Given data:
☆ ☆ ☆ ☆
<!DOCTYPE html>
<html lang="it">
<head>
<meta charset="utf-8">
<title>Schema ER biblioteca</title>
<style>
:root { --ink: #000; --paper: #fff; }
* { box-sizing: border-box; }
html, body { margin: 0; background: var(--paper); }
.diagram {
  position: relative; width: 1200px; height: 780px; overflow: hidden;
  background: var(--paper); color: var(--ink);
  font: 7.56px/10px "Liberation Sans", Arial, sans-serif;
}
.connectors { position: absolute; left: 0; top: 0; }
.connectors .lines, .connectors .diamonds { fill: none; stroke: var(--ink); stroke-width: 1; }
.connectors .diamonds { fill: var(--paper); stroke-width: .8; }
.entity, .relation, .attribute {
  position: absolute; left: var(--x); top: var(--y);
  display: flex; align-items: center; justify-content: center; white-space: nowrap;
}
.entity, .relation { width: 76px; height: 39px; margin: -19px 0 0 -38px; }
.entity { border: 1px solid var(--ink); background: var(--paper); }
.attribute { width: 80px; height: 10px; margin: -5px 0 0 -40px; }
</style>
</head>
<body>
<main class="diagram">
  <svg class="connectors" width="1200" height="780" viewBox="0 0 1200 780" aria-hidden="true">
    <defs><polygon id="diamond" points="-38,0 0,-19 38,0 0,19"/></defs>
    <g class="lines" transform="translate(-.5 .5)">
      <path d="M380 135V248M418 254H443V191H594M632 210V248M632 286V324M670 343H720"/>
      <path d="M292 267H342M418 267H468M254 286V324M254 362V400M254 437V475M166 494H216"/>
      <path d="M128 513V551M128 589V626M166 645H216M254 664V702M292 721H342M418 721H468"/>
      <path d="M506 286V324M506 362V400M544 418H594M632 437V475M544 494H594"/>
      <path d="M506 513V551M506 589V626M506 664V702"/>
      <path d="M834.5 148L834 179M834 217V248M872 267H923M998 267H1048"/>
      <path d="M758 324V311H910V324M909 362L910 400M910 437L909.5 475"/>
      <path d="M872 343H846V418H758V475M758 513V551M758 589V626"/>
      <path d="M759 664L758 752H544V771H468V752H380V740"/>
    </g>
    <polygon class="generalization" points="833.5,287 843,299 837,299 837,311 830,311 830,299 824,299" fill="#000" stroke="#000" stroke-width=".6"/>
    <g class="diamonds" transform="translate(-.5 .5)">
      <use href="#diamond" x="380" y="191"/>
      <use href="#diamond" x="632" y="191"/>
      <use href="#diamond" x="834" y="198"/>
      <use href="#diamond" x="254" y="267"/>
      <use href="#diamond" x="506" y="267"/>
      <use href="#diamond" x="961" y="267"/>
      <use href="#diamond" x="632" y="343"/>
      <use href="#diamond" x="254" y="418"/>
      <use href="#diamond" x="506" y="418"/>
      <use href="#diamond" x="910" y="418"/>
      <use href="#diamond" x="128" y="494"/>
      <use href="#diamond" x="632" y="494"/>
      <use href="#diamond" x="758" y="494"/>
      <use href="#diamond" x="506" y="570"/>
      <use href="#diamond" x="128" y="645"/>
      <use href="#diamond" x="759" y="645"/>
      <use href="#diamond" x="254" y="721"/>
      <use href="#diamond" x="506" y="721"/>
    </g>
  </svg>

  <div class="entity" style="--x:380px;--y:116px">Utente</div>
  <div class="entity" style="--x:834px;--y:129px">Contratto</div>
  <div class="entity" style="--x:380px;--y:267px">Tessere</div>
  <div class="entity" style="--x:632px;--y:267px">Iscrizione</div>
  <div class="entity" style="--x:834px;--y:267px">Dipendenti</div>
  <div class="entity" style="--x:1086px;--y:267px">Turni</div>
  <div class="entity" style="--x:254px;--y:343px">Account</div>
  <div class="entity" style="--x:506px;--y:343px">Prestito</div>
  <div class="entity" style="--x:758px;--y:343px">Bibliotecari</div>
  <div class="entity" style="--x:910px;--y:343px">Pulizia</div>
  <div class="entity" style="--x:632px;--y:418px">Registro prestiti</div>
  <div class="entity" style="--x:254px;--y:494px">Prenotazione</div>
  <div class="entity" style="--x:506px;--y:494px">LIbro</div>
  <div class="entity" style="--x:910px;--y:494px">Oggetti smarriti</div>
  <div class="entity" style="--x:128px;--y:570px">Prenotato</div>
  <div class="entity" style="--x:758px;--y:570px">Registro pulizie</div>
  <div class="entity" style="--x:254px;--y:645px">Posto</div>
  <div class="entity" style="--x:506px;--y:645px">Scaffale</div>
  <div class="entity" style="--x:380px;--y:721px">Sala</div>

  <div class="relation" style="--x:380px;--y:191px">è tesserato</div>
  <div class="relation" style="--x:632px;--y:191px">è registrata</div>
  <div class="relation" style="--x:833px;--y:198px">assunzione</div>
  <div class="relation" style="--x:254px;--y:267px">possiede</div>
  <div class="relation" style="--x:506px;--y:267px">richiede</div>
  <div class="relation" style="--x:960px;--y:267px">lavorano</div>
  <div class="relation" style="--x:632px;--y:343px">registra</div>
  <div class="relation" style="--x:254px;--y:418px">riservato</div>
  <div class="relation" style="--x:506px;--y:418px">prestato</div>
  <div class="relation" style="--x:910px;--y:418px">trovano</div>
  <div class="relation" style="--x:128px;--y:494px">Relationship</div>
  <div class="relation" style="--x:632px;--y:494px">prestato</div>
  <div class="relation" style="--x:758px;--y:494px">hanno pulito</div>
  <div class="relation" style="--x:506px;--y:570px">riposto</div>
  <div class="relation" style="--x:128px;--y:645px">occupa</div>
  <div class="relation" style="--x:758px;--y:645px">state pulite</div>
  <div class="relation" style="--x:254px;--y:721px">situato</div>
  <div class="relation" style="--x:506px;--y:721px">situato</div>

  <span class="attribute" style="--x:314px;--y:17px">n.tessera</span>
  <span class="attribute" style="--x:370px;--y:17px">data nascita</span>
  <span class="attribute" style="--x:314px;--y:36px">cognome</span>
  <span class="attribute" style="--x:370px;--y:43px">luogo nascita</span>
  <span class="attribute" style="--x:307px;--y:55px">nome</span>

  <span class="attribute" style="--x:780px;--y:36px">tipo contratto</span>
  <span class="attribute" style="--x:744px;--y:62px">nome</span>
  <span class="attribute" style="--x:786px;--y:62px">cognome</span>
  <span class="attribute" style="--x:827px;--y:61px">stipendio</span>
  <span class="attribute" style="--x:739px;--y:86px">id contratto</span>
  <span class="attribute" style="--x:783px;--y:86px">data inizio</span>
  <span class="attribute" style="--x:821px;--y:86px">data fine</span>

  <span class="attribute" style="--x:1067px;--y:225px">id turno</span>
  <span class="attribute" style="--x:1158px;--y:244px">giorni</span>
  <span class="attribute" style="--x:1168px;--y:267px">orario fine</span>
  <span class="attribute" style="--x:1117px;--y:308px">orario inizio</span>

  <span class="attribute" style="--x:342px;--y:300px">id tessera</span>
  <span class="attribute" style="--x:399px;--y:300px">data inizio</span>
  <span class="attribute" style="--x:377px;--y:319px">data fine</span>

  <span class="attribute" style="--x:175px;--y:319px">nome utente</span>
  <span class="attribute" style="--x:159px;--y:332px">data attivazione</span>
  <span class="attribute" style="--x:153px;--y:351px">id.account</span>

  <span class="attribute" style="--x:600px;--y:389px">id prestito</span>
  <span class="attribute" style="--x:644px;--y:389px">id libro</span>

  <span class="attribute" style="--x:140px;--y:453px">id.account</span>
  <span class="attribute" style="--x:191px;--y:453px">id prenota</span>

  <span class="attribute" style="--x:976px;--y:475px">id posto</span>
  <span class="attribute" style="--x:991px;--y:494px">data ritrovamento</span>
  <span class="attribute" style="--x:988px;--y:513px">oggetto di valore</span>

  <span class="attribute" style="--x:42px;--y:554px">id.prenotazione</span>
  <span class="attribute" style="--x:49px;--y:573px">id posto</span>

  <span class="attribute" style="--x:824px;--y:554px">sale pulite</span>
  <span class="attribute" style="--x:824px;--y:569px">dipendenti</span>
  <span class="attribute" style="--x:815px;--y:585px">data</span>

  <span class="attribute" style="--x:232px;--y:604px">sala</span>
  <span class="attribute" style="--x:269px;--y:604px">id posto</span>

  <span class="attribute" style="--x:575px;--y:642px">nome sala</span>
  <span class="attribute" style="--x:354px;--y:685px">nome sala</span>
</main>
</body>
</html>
☆ ☆ ☆ ☆
Task directions:
Reply with every line of the listing that has the string "path".

Problem solution:
      <path d="M380 135V248M418 254H443V191H594M632 210V248M632 286V324M670 343H720"/>
      <path d="M292 267H342M418 267H468M254 286V324M254 362V400M254 437V475M166 494H216"/>
      <path d="M128 513V551M128 589V626M166 645H216M254 664V702M292 721H342M418 721H468"/>
      <path d="M506 286V324M506 362V400M544 418H594M632 437V475M544 494H594"/>
      <path d="M506 513V551M506 589V626M506 664V702"/>
      <path d="M834.5 148L834 179M834 217V248M872 267H923M998 267H1048"/>
      <path d="M758 324V311H910V324M909 362L910 400M910 437L909.5 475"/>
      <path d="M872 343H846V418H758V475M758 513V551M758 589V626"/>
      <path d="M759 664L758 752H544V771H468V752H380V740"/>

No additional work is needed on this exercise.